At SAM LAW OFFICE LLC we understand the important role that pets can play in a family, especially for children and so dedicate ourselves to helping our clients find solutions that best reflect these relationships. To learn more about property division issues that you may face in your divorce, please contact one of our experienced Rolling Meadows divorce attorneys for a free case evaluation.
For decades, Illinois statutory law was silent in regards to how pet ownership was to be dealt with during divorce. As a result, most courts treated animals as personal property to be divided like any other asset or belonging. This changed last summer when Governor Bruce Rauner signed an amendment into law that references how possession and responsibility of companion animals that are jointly owned should be allocated. The new amendments go into effect on January 1, 2018.

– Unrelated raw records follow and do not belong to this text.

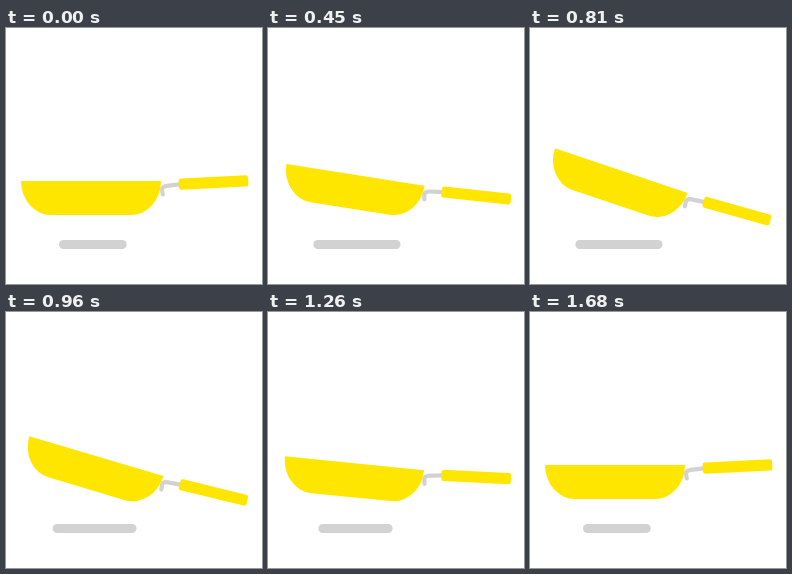
These frames come from a looping animation (256 by 256 pixels, 1.71 s). An HTML page with a canvas:

```html
<!DOCTYPE html>
<html lang="en">
<head>
<meta charset="utf-8">
<title>Pan toss</title>
<style>
html, body { margin: 0; width: 100%; height: 100%; overflow: hidden; background: #fff; }
canvas { display: block; width: 256px; height: 256px; }
</style>
</head>
<body>
<canvas id="stage" width="256" height="256"></canvas>
<script>
const LOOP = 1710, STEP = 30;
const YELLOW = '#ffe600', GREY = '#d2d2d2';
const PIVOT = [126, 166];

const canvas = document.getElementById('stage');
const ctx = canvas.getContext('2d');
const ratio = window.devicePixelRatio || 1;
canvas.width = canvas.height = 256 * ratio;

// Smooth curve through [time, value] points without overshoot.
function curve(points) {
  const n = points.length;
  const slope = i => (points[i + 1][1] - points[i][1]) / (points[i + 1][0] - points[i][0]);
  const tangent = points.map((p, i) => {
    if (i === 0 || i === n - 1) return 0;
    const a = slope(i - 1), b = slope(i);
    return a * b <= 0 ? 0 : 2 * a * b / (a + b);
  });
  return t => {
    let i = 0;
    while (i < n - 2 && t > points[i + 1][0]) i++;
    const [t0, v0] = points[i], [t1, v1] = points[i + 1];
    const d = t1 - t0, u = Math.min(1, Math.max(0, (t - t0) / d));
    const w = 1 - u;
    return v0 * (1 + 2 * u) * w * w + tangent[i] * d * u * w * w
         + v1 * u * u * (3 - 2 * u) - tangent[i + 1] * d * u * u * w;
  };
}

const tilt = curve([[0, 0], [210, 0.15], [330, 1.4], [435, 8], [540, 14.3], [600, 15.4],
  [810, 18.6], [850, 18.8], [1110, 10.8], [1410, 1.8], [1560, 0.35], [1680, 0]]);
const sink = curve([[0, 0], [330, 0.25], [600, 0], [810, 2], [1110, 2.4], [1410, 2], [1560, 0.6], [1680, 0]]);

function smooth(a, b, t) {
  const u = Math.min(1, Math.max(0, (t - a) / (b - a)));
  return u * u * (3 - 2 * u);
}

function pill(x, y, w, h, r, color) {
  ctx.fillStyle = color;
  ctx.beginPath();
  ctx.roundRect(x, y, w, h, r);
  ctx.fill();
}

function drawShadow(t) {
  const grow = smooth(0, 510, t) - smooth(700, 1600, t);
  const left = 53 - 8 * grow, right = 120.7 + 12.3 * grow;
  pill(left, 212, right - left, 9, 4.5, GREY);
}

function drawPan() {
  // bracket
  ctx.strokeStyle = GREY;
  ctx.lineWidth = 4.2;
  ctx.lineCap = 'round';
  ctx.beginPath();
  ctx.moveTo(175, 156.2);
  ctx.lineTo(161, 157.8);
  ctx.quadraticCurveTo(156, 158.4, 156, 162);
  ctx.lineTo(156.8, 166.5);
  ctx.stroke();

  // bowl
  ctx.fillStyle = YELLOW;
  ctx.beginPath();
  ctx.moveTo(15, 153);
  ctx.lineTo(155, 153);
  ctx.ellipse(125, 153, 30, 34, 0, 0, Math.PI / 2);
  ctx.lineTo(45, 187);
  ctx.ellipse(45, 153, 30, 34, 0, Math.PI / 2, Math.PI);
  ctx.fill();

  // handle
  ctx.save();
  ctx.translate(207.5, 154.5);
  ctx.rotate(-2.8 * Math.PI / 180);
  pill(-34.8, -5.6, 69.6, 11.2, 2.5, YELLOW);
  ctx.restore();
}

function draw(t) {
  ctx.setTransform(ratio, 0, 0, ratio, 0, 0);
  ctx.fillStyle = '#fff';
  ctx.fillRect(0, 0, 256, 256);
  drawShadow(t);
  ctx.translate(PIVOT[0], PIVOT[1] + sink(t));
  ctx.rotate(tilt(t) * Math.PI / 180);
  ctx.translate(-PIVOT[0], -PIVOT[1]);
  drawPan();
}

function tick(now) {
  draw(Math.floor((now % LOOP) / STEP) * STEP);
  requestAnimationFrame(tick);
}
draw(0);
requestAnimationFrame(tick);
</script>
</body>
</html>
```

In the new amendments, the Illinois Legislature added a requirement that must be fulfilled before a couple can file for a simplified divorce. Parties who wish to use the simplified divorce process must now provide evidence that they executed a written agreement allocating ownership and responsibility for any pets. Furthermore, parties to a divorce also now have the option to petition the court for the temporary allocation of sole or joint possession and responsibility for a jointly owned family pet.
Perhaps most importantly, judges are now specifically ordered to take the well-being of the animal into consideration when making these decisions. This change represents a significant departure from the previous treatment of pet-related custody decisions when animals were treated solely as property. Finally, divorcing couples are explicitly permitted to come to an out-of-court agreement about whether a family pet will be shared or cared for by a single party. Although this is often the best way to handle these types of situations, it is not always possible, so it is important to retain copies of ownership or adoption papers, as well as registration records. These documents could come in handy at a later date when trying to demonstrate which spouse purchased and primarily cared for the pet. Courts may also ask who takes the pet to the vet or who makes arrangements for pet care during vacations.
Call an Experienced Divorce Attorney Today
If you believe that possession of your family pet will be contested in your divorce, please contact the SAM LAW OFFICE LLC today at 847-255-9925 to speak with a top-rated divorce lawyer for free.